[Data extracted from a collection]
....................

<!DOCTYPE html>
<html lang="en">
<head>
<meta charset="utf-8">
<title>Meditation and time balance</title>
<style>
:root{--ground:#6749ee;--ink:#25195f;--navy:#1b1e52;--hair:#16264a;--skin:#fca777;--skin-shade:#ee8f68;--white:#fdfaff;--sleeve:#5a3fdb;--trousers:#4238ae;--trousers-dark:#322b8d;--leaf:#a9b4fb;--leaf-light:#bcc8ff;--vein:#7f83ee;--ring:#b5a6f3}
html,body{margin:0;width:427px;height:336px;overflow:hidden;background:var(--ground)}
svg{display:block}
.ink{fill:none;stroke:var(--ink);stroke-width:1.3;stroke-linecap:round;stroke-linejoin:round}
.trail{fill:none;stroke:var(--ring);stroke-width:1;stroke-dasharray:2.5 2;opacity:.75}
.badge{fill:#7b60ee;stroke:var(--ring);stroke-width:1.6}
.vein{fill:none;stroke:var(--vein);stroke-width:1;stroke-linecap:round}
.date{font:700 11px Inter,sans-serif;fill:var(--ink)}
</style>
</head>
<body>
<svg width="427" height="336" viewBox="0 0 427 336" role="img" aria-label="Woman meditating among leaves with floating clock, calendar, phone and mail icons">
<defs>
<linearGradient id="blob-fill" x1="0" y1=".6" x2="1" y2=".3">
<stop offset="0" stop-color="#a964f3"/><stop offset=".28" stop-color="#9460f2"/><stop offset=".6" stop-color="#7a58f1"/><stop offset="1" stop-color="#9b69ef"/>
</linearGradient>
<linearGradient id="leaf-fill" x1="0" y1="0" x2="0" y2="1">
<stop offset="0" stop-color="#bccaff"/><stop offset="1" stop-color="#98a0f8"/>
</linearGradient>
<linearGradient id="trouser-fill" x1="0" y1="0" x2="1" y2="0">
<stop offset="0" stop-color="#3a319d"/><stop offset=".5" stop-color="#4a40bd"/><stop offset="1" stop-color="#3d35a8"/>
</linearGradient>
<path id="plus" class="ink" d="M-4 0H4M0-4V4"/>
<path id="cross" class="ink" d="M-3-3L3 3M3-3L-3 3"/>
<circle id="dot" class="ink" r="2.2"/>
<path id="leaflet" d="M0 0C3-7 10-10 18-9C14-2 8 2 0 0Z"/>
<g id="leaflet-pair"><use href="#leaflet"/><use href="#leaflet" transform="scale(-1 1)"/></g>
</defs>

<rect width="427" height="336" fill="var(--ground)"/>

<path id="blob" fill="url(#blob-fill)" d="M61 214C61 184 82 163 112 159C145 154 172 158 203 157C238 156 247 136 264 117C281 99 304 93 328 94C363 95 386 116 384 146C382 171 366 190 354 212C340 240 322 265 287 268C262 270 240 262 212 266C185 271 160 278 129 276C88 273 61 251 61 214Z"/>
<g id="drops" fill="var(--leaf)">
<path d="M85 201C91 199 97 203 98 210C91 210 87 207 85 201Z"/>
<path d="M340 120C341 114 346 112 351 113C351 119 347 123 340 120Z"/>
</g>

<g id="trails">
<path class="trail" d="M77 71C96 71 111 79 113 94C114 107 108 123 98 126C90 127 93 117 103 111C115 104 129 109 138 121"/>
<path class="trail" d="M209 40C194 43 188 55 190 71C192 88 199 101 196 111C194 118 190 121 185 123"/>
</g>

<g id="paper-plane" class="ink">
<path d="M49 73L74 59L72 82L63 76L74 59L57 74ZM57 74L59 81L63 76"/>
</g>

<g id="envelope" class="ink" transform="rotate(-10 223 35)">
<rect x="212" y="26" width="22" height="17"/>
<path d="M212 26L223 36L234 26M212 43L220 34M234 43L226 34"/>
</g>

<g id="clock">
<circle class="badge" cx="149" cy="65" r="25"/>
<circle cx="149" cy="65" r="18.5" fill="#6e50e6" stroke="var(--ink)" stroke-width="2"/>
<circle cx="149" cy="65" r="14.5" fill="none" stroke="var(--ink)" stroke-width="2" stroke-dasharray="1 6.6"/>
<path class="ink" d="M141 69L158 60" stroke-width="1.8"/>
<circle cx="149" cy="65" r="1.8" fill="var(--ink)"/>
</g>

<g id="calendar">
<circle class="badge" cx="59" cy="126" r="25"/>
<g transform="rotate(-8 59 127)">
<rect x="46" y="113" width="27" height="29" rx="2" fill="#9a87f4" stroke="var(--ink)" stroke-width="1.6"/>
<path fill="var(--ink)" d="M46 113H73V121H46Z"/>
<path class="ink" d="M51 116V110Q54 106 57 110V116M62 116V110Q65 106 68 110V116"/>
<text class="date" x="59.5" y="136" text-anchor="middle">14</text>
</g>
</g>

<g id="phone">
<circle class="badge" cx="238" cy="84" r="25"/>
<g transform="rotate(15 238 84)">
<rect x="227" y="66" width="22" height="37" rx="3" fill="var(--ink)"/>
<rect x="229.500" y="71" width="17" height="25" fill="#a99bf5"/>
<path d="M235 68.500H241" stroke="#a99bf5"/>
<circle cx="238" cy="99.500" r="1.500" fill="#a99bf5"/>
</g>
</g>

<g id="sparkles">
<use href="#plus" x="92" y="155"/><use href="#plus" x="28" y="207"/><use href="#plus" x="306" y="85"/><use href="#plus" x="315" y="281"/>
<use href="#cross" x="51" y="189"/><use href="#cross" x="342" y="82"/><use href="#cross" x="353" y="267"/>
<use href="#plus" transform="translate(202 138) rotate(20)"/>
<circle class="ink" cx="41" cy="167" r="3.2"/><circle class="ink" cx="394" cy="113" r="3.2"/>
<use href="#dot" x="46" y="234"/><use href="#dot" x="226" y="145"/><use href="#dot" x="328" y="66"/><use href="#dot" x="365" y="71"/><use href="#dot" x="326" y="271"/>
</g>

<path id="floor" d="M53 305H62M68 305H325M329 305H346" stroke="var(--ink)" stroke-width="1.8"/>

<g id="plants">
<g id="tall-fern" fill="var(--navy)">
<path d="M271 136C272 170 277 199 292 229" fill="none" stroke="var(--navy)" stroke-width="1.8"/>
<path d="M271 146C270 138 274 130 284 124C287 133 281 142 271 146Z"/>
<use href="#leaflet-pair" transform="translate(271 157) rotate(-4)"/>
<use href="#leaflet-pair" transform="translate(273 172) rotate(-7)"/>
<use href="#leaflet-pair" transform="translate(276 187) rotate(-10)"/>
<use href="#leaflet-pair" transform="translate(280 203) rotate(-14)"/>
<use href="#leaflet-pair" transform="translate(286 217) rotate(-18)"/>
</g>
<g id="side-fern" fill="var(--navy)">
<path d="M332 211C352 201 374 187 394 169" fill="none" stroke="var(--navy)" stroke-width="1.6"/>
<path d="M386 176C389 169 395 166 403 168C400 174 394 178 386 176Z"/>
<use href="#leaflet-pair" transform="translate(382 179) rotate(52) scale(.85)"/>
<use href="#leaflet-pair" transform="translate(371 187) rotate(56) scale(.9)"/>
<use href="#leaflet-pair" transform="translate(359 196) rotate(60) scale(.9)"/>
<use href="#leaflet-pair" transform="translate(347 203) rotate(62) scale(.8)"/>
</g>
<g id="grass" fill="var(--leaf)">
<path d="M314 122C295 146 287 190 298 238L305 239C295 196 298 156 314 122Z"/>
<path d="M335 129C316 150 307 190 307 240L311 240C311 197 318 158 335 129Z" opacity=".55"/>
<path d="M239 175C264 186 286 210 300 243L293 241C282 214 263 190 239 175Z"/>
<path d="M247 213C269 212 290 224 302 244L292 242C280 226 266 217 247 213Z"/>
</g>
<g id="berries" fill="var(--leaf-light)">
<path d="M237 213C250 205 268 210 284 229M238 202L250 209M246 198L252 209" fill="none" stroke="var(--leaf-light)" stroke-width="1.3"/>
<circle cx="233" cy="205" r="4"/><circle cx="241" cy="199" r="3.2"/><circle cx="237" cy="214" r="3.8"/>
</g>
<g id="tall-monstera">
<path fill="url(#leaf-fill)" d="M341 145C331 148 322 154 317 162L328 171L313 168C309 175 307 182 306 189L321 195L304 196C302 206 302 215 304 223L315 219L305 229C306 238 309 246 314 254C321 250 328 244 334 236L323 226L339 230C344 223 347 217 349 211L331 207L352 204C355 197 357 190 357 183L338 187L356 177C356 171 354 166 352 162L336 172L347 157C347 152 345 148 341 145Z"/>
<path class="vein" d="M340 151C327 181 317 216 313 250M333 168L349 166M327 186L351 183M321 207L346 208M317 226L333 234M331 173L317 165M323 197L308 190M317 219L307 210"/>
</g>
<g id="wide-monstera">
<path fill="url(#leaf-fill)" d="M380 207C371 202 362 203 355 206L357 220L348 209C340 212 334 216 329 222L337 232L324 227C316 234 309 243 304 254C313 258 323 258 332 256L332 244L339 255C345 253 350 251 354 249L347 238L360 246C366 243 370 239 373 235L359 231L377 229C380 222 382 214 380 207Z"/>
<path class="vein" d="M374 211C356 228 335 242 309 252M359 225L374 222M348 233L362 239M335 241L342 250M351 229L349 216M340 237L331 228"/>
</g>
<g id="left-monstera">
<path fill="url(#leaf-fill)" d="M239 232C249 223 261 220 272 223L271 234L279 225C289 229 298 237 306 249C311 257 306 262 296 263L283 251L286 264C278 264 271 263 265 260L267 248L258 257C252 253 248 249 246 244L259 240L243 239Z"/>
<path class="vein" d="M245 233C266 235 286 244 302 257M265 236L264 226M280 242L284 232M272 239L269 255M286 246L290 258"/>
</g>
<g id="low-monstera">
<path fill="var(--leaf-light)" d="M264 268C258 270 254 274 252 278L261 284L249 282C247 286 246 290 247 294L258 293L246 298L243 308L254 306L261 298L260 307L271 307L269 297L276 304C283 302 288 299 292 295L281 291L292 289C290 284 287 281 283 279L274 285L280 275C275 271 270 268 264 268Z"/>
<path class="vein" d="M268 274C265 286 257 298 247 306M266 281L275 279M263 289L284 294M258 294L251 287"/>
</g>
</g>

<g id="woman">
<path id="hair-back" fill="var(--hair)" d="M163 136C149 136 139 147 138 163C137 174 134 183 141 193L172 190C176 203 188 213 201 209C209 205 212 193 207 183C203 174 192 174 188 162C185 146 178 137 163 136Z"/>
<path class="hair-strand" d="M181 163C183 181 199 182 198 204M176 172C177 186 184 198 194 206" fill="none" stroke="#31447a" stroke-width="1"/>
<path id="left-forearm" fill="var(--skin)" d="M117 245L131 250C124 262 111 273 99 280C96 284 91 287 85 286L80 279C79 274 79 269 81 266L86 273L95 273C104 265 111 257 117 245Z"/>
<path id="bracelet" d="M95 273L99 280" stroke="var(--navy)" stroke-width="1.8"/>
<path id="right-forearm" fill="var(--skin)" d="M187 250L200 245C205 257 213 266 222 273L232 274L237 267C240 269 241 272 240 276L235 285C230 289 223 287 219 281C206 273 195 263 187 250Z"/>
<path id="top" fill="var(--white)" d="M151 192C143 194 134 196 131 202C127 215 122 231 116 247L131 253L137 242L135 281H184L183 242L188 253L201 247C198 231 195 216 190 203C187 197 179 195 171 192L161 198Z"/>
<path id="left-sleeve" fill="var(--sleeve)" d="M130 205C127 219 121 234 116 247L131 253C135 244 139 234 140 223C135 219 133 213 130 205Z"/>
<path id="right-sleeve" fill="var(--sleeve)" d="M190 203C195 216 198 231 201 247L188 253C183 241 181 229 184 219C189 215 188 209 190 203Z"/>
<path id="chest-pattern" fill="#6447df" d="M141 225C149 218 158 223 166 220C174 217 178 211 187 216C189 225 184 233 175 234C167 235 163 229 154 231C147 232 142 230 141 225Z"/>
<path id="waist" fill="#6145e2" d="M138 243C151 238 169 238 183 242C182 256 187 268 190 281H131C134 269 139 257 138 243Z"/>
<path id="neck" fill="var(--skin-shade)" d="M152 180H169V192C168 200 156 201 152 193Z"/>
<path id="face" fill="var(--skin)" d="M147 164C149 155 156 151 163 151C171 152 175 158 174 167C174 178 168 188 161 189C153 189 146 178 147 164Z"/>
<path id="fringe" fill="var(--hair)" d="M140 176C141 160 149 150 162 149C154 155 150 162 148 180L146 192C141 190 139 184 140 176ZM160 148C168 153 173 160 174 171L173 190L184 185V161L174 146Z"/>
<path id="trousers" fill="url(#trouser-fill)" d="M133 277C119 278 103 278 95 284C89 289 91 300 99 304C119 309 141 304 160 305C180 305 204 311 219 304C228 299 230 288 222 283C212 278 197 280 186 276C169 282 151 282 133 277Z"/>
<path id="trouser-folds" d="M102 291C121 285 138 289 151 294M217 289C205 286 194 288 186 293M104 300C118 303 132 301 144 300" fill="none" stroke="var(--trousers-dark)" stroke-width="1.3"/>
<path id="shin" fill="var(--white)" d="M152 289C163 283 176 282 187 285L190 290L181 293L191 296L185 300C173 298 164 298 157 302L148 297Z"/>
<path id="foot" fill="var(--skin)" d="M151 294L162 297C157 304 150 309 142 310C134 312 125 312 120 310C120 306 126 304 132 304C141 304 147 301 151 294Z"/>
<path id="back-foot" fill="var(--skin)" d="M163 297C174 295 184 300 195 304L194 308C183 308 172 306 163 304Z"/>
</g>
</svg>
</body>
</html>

....................

TASK:
Wherever a line in the records contains the word "html", copy that line.

RESPONSE:
<!DOCTYPE html>
<html lang="en">
html,body{margin:0;width:427px;height:336px;overflow:hidden;background:var(--ground)}
</html>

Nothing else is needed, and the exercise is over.